It is not like monarchy and dictatorship used to exist in the past and at present there is a democratic world all around. Many democracies are turning into autocratic forms of government. Dictatorships in the present era present a more complex picture. While overt authoritarian regimes still exist, modern dictatorships have adopted subtler approaches that blur the lines between autocracy and democracy. These hybrid regimes often use controlled elections, manipulation of media, and co-opting of institutions to create an illusion of democratic governance while concentrating power in the hands of a few.

Dictatorships are known to neither face political opposition in their country nor criticism by the local press because they know how to silence these voices, however of the key challenges posed by present-day dictatorships is the erosion of democratic values and the suppression of fundamental freedoms. These regimes often limit dissent, curtail freedom of expression, and undermine the independence of the judiciary and media. The concentration of power in the hands of a single leader or ruling elite can result in a lack of accountability, corruption, and human rights abuses. Despite their fundamental differences, present-day monarchy and dictatorship can occasionally share certain traits, blurring the lines between the two systems. Both forms of governance can exhibit authoritarian tendencies, with power centralized in the hands of a few individuals or families.

The challenge lies in distinguishing between genuine adherence to democratic principles and the manipulation of democratic processes for self-interest. On the other hand, Monarchies, predominantly constitutional, have evolved to adapt to the modern world while retaining their symbolic roles and cultural significance. In such systems, the monarch serves as a figurehead, representing the nation and upholding traditions. While political power may be limited, constitutional monarchs often play essential roles as neutral arbiters, unifying figures, and symbols of national identity.

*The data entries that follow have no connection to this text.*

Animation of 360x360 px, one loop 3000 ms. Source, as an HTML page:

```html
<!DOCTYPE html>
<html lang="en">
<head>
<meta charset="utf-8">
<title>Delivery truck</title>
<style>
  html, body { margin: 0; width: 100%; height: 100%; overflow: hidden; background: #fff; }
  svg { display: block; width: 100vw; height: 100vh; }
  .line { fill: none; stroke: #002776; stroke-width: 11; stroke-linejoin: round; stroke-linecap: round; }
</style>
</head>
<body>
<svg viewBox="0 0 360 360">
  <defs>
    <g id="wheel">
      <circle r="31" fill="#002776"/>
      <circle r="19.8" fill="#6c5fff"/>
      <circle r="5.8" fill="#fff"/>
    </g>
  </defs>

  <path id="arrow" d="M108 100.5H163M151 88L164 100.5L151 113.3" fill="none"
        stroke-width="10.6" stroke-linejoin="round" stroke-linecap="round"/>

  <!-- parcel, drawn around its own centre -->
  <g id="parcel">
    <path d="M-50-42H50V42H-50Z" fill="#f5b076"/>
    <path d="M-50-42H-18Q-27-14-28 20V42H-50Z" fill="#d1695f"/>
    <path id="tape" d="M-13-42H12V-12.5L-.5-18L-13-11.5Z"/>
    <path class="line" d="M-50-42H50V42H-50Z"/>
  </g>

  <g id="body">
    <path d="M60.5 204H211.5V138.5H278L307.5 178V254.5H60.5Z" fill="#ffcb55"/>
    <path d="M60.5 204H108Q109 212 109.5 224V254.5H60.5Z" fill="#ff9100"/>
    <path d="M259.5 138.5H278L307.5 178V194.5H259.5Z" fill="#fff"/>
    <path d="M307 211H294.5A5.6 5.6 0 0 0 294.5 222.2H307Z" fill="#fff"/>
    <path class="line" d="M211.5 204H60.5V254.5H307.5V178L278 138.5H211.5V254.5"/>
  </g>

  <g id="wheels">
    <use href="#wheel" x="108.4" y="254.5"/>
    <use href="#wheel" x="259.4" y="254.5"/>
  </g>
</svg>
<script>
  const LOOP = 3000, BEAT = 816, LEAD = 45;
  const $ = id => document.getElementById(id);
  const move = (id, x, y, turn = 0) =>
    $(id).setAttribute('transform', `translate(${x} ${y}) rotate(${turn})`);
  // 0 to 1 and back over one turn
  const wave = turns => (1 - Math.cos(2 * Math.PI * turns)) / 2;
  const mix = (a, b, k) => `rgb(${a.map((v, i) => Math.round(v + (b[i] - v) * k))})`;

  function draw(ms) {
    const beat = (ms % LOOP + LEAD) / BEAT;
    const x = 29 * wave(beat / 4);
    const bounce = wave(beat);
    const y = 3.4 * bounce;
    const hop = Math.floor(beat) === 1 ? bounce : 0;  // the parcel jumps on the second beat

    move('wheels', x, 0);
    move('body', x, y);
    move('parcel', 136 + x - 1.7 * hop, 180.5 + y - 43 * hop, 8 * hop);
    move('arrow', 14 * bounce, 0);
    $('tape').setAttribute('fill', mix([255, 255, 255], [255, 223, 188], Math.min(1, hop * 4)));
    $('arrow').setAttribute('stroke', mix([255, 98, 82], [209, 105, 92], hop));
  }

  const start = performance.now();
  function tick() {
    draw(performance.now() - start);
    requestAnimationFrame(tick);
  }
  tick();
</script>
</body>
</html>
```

Present-day monarchies have embraced transparency, accountability, and engagement with the public. Many royal families actively participate in charitable work, promote social causes, and engage with their subjects through public engagements. They have recognized the importance of maintaining relevance by connecting with their citizens and addressing contemporary issues, all while preserving the historical legacy associated with the monarchy. They are well respected and honored and hence are striving for better in the modern world compared to dictatorship.


When comparing monarchy and dictatorship, it is important to note that both systems concentrate power in the hands of a single individual, which inherently raises concerns about accountability and potential abuses. While monarchy can offer stability, tradition, and limited constitutional oversight, dictatorship may boast efficiency and the ability to enact rapid change. However, in the modern world, the principles of democracy, human rights, and individual freedoms have become widely recognized as essential components of a just society. Monarchies that embrace constitutional limitations and respect democratic values can better navigate the complexities of the contemporary world. Ultimately, it is crucial to strive for democratic systems that ensure the protection of human rights, accountability, and transparency. While neither monarchy nor dictatorship may be ideal forms of governance, the lessons of history have shown that societies that uphold democratic principles tend to flourish, fostering innovation, inclusivity, and respect for human dignity.

Author(s) Name: Ruchi Baid (Jindal Global Law School, Sonipat)